Asbestos ghosts from our industrial past continue to haunt the modern world. A retired vehicle mechanic who had worked in the garage trade changing car brake pads made of asbestos since the 1960s and 70s, has recently loss his life to malignant mesothelioma.

The story is a tragically familiar one. In a written statement, the former car mechanic, who died aged 67 less than a year after a confirmed diagnosis, describes how it was “normal in the trade for the brake dust in the drums to be blown out with an airline, so that it was always in the air”. As a result, asbestos dust “covered everything and everyone in the factory” and “no-one wore masks or any kind of safety equipment”.

Up to 35 per cent of a brake lining product can contain asbestos fibres used to supply structural reinforcement and heat resistance. Repeated friction releases microscopic asbestos fibres into the atmosphere and large amounts of asbestos material is trapped inside the brake housing or clutch space, which is then released when replacement or repair work is carried out.

Many employers failed to provide protective equipment

Despite the introduction of asbestos regulations throughout British industry in 1969, which aimed to reduce occupational exposure wherever asbestos was used, in reality many employers failed to provide protective equipment, clothing or health information.

Vehicle brake pads and cylinder linings manufactured from asbestos fibres, were first developed in 1902 and were largely phased out after the arrival of front-wheel drive vehicles in the 1980s, which also saw the UK ban on using the most dangerous brown and blue asbestos fibres. Nevertheless, some motor industry insiders say that in some countries, they are still sometimes used in higher-end vehicles and available on the spare parts “after sales” market.

As asbestos awareness  of the human cost became more accepted more than 50 countries around the world eventually followed Britain and the US in prohibiting the import and use of the toxic fibres. However, white chrysotile asbestos was not prohibited in the UK for another 15 years and could still be used in many applications, including automobile assembly friction products, such as brake pads, disc brakes, clutches and gaskets.

Counterfeit brake pads

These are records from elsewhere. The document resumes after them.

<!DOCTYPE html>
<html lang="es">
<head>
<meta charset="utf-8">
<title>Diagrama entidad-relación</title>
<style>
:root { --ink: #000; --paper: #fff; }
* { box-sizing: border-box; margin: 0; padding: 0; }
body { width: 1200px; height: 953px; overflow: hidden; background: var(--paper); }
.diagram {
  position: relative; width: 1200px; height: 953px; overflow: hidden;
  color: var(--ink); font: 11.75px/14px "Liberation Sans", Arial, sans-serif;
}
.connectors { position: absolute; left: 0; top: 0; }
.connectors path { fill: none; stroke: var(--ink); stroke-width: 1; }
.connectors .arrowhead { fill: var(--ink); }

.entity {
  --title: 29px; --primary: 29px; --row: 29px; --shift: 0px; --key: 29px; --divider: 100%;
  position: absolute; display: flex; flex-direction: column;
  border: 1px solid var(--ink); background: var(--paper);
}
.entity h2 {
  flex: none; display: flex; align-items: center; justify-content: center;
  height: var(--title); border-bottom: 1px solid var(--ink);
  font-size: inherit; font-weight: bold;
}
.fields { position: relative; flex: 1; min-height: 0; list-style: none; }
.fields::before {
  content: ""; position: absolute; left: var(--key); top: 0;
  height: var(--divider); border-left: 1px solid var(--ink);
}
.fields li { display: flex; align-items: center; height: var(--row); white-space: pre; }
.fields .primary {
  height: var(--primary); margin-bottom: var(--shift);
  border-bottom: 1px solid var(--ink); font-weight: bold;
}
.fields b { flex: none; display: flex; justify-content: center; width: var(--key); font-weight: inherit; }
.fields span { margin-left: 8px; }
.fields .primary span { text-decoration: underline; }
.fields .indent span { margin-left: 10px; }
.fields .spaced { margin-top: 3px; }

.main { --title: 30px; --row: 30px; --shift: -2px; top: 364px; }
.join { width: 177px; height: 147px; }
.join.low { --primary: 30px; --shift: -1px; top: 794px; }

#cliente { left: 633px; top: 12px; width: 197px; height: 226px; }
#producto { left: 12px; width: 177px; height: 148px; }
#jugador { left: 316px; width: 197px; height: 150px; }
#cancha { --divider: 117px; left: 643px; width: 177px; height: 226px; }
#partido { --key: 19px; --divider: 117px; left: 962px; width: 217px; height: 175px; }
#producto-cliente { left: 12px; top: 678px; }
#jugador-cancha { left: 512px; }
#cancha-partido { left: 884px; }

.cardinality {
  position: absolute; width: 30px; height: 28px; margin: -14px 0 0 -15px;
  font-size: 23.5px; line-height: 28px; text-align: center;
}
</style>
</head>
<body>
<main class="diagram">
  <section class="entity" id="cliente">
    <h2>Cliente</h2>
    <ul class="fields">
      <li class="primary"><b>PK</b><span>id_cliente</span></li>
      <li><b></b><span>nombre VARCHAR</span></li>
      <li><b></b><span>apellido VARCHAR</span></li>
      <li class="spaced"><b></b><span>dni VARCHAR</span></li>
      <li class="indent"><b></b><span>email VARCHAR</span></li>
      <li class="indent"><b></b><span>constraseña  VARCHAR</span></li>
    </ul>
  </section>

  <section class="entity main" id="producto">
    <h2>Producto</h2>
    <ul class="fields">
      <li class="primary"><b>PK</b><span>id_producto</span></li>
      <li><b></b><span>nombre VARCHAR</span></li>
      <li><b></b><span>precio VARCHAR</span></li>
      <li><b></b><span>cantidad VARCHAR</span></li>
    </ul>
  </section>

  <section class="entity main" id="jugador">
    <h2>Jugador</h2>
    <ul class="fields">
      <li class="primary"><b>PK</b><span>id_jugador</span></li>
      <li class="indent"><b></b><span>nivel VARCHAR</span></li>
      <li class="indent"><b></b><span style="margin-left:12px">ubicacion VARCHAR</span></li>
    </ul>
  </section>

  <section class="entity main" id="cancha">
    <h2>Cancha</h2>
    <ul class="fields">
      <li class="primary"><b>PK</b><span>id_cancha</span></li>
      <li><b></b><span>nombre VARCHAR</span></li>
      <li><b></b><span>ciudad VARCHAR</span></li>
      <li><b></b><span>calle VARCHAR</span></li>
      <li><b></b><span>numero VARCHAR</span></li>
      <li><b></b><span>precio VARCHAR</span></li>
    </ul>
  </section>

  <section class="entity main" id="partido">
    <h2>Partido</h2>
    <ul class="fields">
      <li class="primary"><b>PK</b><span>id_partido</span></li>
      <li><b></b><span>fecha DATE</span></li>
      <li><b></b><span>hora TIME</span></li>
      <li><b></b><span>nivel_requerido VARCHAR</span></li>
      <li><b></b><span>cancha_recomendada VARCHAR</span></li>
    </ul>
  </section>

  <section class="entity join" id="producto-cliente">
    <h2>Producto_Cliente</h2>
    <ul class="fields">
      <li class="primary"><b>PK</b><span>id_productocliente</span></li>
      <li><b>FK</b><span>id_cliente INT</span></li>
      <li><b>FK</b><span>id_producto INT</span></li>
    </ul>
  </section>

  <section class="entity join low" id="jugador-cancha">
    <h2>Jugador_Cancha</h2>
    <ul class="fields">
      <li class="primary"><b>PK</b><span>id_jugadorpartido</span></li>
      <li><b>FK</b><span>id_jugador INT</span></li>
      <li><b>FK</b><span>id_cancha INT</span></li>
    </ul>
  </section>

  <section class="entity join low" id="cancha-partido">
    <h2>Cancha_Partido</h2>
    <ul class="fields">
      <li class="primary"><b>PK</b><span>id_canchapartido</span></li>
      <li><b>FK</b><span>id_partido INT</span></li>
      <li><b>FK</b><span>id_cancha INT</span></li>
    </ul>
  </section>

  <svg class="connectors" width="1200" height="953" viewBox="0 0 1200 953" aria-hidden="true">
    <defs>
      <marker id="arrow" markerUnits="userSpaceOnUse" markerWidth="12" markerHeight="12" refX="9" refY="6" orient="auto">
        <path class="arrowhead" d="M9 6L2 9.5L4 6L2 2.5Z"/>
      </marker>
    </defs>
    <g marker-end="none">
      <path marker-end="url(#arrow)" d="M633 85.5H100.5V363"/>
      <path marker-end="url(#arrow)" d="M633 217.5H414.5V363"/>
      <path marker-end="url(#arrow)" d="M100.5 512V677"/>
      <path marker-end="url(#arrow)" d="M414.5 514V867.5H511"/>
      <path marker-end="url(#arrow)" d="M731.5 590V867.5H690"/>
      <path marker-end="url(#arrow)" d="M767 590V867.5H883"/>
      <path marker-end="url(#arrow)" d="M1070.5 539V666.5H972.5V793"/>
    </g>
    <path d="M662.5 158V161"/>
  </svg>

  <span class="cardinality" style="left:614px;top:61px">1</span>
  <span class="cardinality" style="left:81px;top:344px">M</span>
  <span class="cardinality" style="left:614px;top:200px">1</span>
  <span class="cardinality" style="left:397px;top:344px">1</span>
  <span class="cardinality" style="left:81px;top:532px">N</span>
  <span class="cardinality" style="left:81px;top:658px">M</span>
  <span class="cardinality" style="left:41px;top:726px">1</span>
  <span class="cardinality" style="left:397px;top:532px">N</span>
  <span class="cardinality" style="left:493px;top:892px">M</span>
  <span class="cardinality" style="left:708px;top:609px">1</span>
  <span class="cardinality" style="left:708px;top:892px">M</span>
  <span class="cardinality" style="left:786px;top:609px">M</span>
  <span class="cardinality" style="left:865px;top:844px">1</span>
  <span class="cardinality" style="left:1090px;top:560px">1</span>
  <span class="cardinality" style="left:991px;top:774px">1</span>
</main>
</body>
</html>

Around the world, asbestos fibres can still be found in a number of brake pad products being produced by non-OEM (original equipment manufacturers), especially among developing nations, such as China. In 2013, China produced 420,000 metric tons of asbestos – the 2nd highest manufacturing source of products using asbestos fibres and Australia appears to be a target market for China’s asbestos brake pads and linings.

It was recently reported that counterfeit “Toyota” brake pads made with asbestos and designed to fit more than 500,000 of their vehicles currently on Australian roads were discovered in genuine branded packaging. Toyota, who are the world’s largest car maker, recently announced dealers and independent mechanics in Australia may have unwittingly installed thousands of fake brake pads containing asbestos on a range of vehicles, including HiAce models (2005-2015) and HiLux models (2004-2015).

Australia banned asbestos in 2004, yet the illegal brake pads containing the deadly fibres from China keep entering Australia. Despite guarantees of compliance with Australian standards, since 2009, nearly 25,000 Chinese cars from two different manufacturers imported into Australia were discovered to contain asbestos fibres in nearly 30 different engine gaskets and also in the exhaust system.

Cause and effect link between asbestos brake dust and mesothelioma

So are there illegal asbestos containing brake pads in Britain? It’s highly unlikely that quality name brand brake pads and linings sold at reputable national outlets would be compromised but cheap import auto products found online could contain asbestos. Vintage and classic cars arguably could possibly retain original working parts contaminated with asbestos.

The potential health risks still remain. Recent research in the Occupational and Environmental Health sector has taken a further look at whether there is evidence to show that sufficient asbestos is present in brake linings to eventually cause mesothelioma.

Forensic analysis and observational evaluation of patterns of risk, cause and effect have led researchers to conclude that “there is a ‘net’ of evidence which suggests a ‘cause and effect’ link between brake dust-associated white asbestos exposure and mesothelioma”.

This latest conclusion adds to previous assessments of chrysotile as a Class 1 cancer-causing agent. While exposure to white asbestos may be considered ‘low risk’ compared to the brown and blue types, nevertheless, there is still not a safe level of exposure established, below which white asbestos is not a threat to long term health, including dust from brake pad linings.